`SHOPPING' FOR CARE AT THE ER
BYLINE: Stacy Cowley, BirdsandBills.com
SECTION: EDITORIAL; Pg. 11A
LENGTH: 752 words
But when my husband had a sudden medical crisis this year, I
discovered that it is impossible to navigate the American health care system
with an eye toward the bottom line.
I came home from work one evening to find David conscious
and responsive but violently ill. Calling 911 was one of the scariest moments
of my life. I worried not only about my partner's health but about using
resources responsibly. I had never invoked emergency services before. Did his
condition demand an ambulance? I wasn't sure. Could I have wrangled
him into a cab for the 10-block trip to the local hospital?
That first night in the emergency room was a blur of
doctors, machines, drugs and surprisingly little paperwork. I handed over
David's insurance card a few hours after we arrived. For the rest of the week
he spent in the hospital, no one talked to us about costs or coverage.
Several times, I tried to gather information. If we agreed
to transfer him to another ward for a few days of further inpatient care, would
it be covered by insurance? While David convalesced, at least a dozen
physicians stopped by for five-minute consultations. Were we being billed for
these visits? Could we have refused all but the most essential?
Doctors impatiently brushed aside these questions; nurses
told me to worry about it later and said they had no idea how individual
procedures were priced or billed. When your husband is strapped up to heart
monitors and an IV, you're not in a position to negotiate over how much they
cost - and even if I were, no one in an ER is trained to field that
kind of question.
When David was discharged, we left the hospital without any
paperwork. My requests for a billing statement were waved off. It was being
handled through our insurance company, we were told. We'd get the details in
A month later, the flood of paperwork started. Rather than
one itemized bill, we received dozens of cryptic ones. A typical invoice
carried a single charge, labeled "MEDICINE," for $570.75. A doctor
whose name I didn't recognize sent us a bill saying the insurance company had
declined to pay his fees and we would need to cover them. When I called his
office for more information (our insurer had no record of his claim), I found
out that his office had billed the wrong insurance company. That was just one
of the half-dozen billing errors I hit in sorting out the blizzard of invoices.
We're among the lucky. My husband and I have health
insurance through our employers. Of the five-figure sum his medical bills
totaled, we're responsible for paying less than one-tenth.
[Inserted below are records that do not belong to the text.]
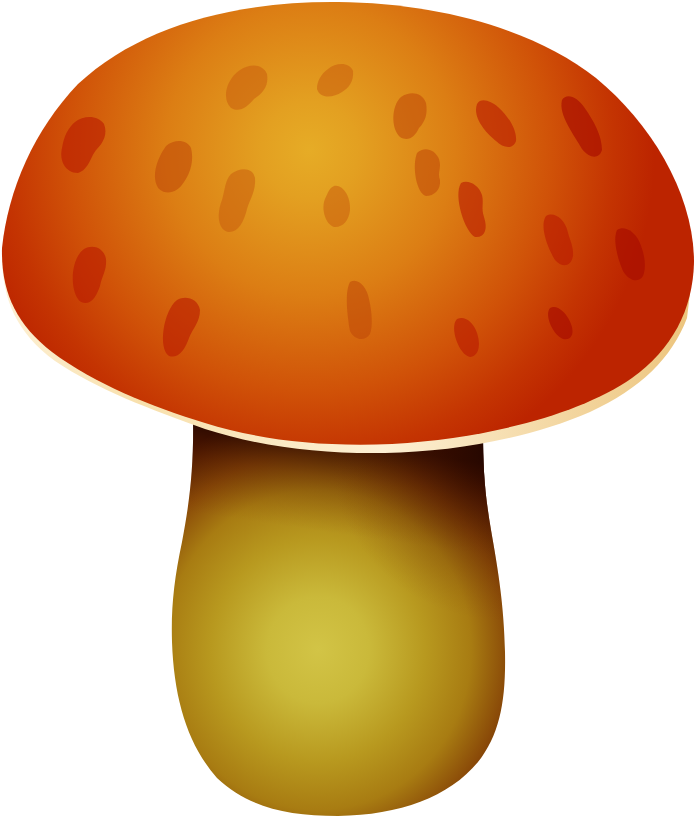
<!DOCTYPE html>
<html lang="en">
<head>
<meta charset="utf-8">
<title>Mushroom</title>
<style>
:root {
  --paper: #ffffff;
  --rim: #f8e0ac;
  --rim-light: #fdf0d4;
  --spot: #b81800;
  --cap-glow: #e6ac26;
  --cap-amber: #dc7e14;
  --cap-orange: #d05208;
  --cap-red: #bc2400;
  --stem-glow: #d2c446;
  --stem-olive: #b8991f;
  --stem-ochre: #a87c12;
  --stem-brown: #8a4a08;
  --stem-dark: #501800;
  --shade: #1c0300;
}
html, body { margin: 0; background: var(--paper); overflow: hidden; }
.mushroom { display: block; width: 696px; height: 818px; }
.rim { fill: url(#rim-fill); }
.cap { fill: url(#cap-fill); }
.spots { fill: var(--spot); fill-opacity: .58; }
.spots .faint { fill: #c85a0c; fill-opacity: .5; }
.spots .warm { fill: #c04808; fill-opacity: .55; }
.spots .deep { fill: #a80c00; fill-opacity: .65; }
.stem { fill: url(#stem-fill); }
.stem-shade { fill: url(#stem-shade-fill); }
.stem-side { fill: url(#stem-side-fill); }
</style>
</head>
<body>
<svg class="mushroom" viewBox="0 0 696 818" role="img" aria-label="Mushroom with a spotted orange cap">
  <defs>
    <radialGradient id="cap-fill" gradientUnits="userSpaceOnUse" cx="310" cy="150" r="345">
      <stop offset="0" stop-color="var(--cap-glow)"/>
      <stop offset=".14" stop-color="#e3a021"/>
      <stop offset=".42" stop-color="var(--cap-amber)"/>
      <stop offset=".7" stop-color="var(--cap-orange)"/>
      <stop offset=".88" stop-color="#c43402"/>
      <stop offset="1" stop-color="var(--cap-red)"/>
    </radialGradient>
    <linearGradient id="rim-fill" x1="0" x2="1" y1="0" y2="0">
      <stop offset="0" stop-color="var(--rim-light)"/>
      <stop offset=".2" stop-color="var(--rim)"/>
      <stop offset=".55" stop-color="var(--rim-light)"/>
      <stop offset="1" stop-color="#ecc47c"/>
    </linearGradient>
    <radialGradient id="stem-fill" gradientUnits="userSpaceOnUse" cx="0" cy="0" r="1" gradientTransform="translate(318 650) scale(232 242)">
      <stop offset="0" stop-color="var(--stem-glow)"/>
      <stop offset=".22" stop-color="#cab93a"/>
      <stop offset=".46" stop-color="var(--stem-olive)"/>
      <stop offset=".66" stop-color="var(--stem-ochre)"/>
      <stop offset=".82" stop-color="var(--stem-brown)"/>
      <stop offset="1" stop-color="var(--stem-dark)"/>
    </radialGradient>
    <linearGradient id="stem-shade-fill" gradientUnits="userSpaceOnUse" x1="325" y1="440" x2="312" y2="530">
      <stop offset="0" stop-color="var(--shade)" stop-opacity=".75"/>
      <stop offset=".4" stop-color="#4a1400" stop-opacity=".4"/>
      <stop offset="1" stop-color="#7a3800" stop-opacity="0"/>
    </linearGradient>
    <radialGradient id="stem-side-fill" gradientUnits="userSpaceOnUse" cx="500" cy="450" r="170">
      <stop offset="0" stop-color="var(--shade)" stop-opacity=".8"/>
      <stop offset=".5" stop-color="#4a1400" stop-opacity=".35"/>
      <stop offset="1" stop-color="#7a3800" stop-opacity="0"/>
    </radialGradient>
    <path id="stem-shape" d="M193 415C194 465 190 500 182 542C174 580 171 607 172 642C174 700 188 745 217 778C248 807 286 816 338 816C400 815 449 797 478 762C500 734 506 700 505 652C504 605 498 570 491 530C485 495 483 470 483 430Z"/>
  </defs>

  <g id="stem">
    <use class="stem" href="#stem-shape"/>
    <use class="stem-shade" href="#stem-shape"/>
    <use class="stem-side" href="#stem-shape"/>
  </g>

  <g id="cap">
    <path class="rim" d="M2 255C2 300 17 333 55 361C98 390 150 409 205 429C262 447 320 454 385 453C455 452 530 438 590 412C640 389 672 358 687 318L694 260Z"/>
    <path class="cap" d="M2 248C8 190 34 130 78 84C140 26 235 1 338 2C440 3 535 30 596 78C652 124 694 195 694 262C693 310 672 349 632 378C580 414 490 438 392 444C320 447 260 440 205 423C150 406 95 384 52 352C16 324 1 292 2 248Z"/>
    <g class="spots">
      <path d="M75 122C84 115 98 115 104 124C108 134 103 143 97 149C91 155 89 170 78 173C65 173 59 160 62 148C64 136 68 128 75 122Z"/>
      <path class="warm" d="M166 146C174 139 187 139 191 148C194 160 191 172 184 182C178 192 167 196 159 189C152 180 154 163 166 146Z"/>
      <path class="faint" d="M240 70C250 63 263 64 267 74C269 86 263 93 254 99C247 107 240 113 231 108C222 100 225 80 240 70Z"/>
      <path class="faint" d="M328 69C336 62 350 62 353 71C354 81 349 88 342 92C333 98 320 99 317 89C317 81 321 74 328 69Z"/>
      <path class="warm" d="M401 97C410 91 422 92 426 103C428 114 425 122 419 128C415 137 408 142 400 137C391 129 391 106 401 97Z"/>
      <path d="M477 104C481 97 491 101 498 107C509 117 517 130 516 141C513 150 503 148 496 141C487 134 472 118 477 104Z"/>
      <path class="deep" d="M562 100C567 92 578 98 584 107C594 121 602 136 602 150C599 160 589 158 582 149C575 136 558 115 562 100Z"/>
      <path class="faint" d="M231 174C240 167 253 167 255 178C256 191 250 199 247 209C244 222 238 233 228 232C217 229 217 212 222 200C225 190 225 180 231 174Z"/>
      <path class="faint" d="M334 186C343 184 351 197 350 210C349 221 342 228 334 227C325 224 321 208 325 199C328 193 329 188 334 186Z"/>
      <path class="warm" d="M417 153C424 146 435 149 439 159C442 168 437 172 440 180C441 190 434 196 426 196C416 193 412 165 417 153Z"/>
      <path d="M461 183C468 179 479 185 482 195C484 203 481 208 484 217C488 229 485 238 475 237C465 232 453 196 461 183Z"/>
      <path d="M546 216C554 211 564 219 567 229C569 238 574 247 573 256C571 267 562 268 555 260C548 249 539 226 546 216Z"/>
      <path class="deep" d="M617 230C624 225 634 231 639 241C644 252 647 266 643 276C638 284 628 280 623 271C619 262 612 241 617 230Z"/>
      <path d="M84 249C93 244 104 248 106 259C107 270 102 276 100 286C96 298 90 306 81 302C70 295 69 260 84 249Z"/>
      <path d="M177 300C186 295 198 299 200 310C200 322 193 328 189 338C185 350 178 359 169 356C158 349 163 311 177 300Z"/>
      <path class="warm" d="M350 282C358 277 367 287 369 299C372 312 373 326 370 334C365 342 354 340 350 331C348 319 344 293 350 282Z"/>
      <path d="M457 319C465 315 474 323 477 333C481 345 479 356 470 357C459 355 449 327 457 319Z"/>
      <path class="deep" d="M550 308C557 304 567 313 571 324C575 334 571 341 563 339C553 335 544 315 550 308Z"/>
    </g>
  </g>
</svg>
</body>
</html>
But despite dozens
of phone calls and scores of requests for follow-up information, I still have
only a hazy picture of the real costs of my husband's hospitalization, and of
how much control we could have exerted to keep them down.
Medical services aren't designed to be treated like a
cafeteria menu; there are no "rack rates," and something as simple as
a pill has a complicated schedule of varying costs. The doctor David sees
monthly for follow-up care charges our insurance company $80 per visit; we cover a $25 co-pay. Were we paying directly, the per-visit
rate would be $150. The push for consumers to more directly bear costs of their
medical care ignores the problem of that kind of pricing differential. How can
we effectively comparison-shop for services when the system is stacked against
I would love to see the medical system reformed to be more
consumer-friendly; it's absurd that services so vital and so expensive should
be so inscrutably priced. But without systematic changes, policies urging
Americans to fight rising health-insurance costs by paying for more medical
expenses out-of-pocket are recklessly premature. Until my local hospital and my
family's regular doctors can offer standardized, itemized cost breakdowns for
their services, I'll need an insurance company by my side to help navigate the
Stacy Cowley writes about consumer finance issues at BirdsandBills.com. Her e-mail is firstname.lastname@example.org.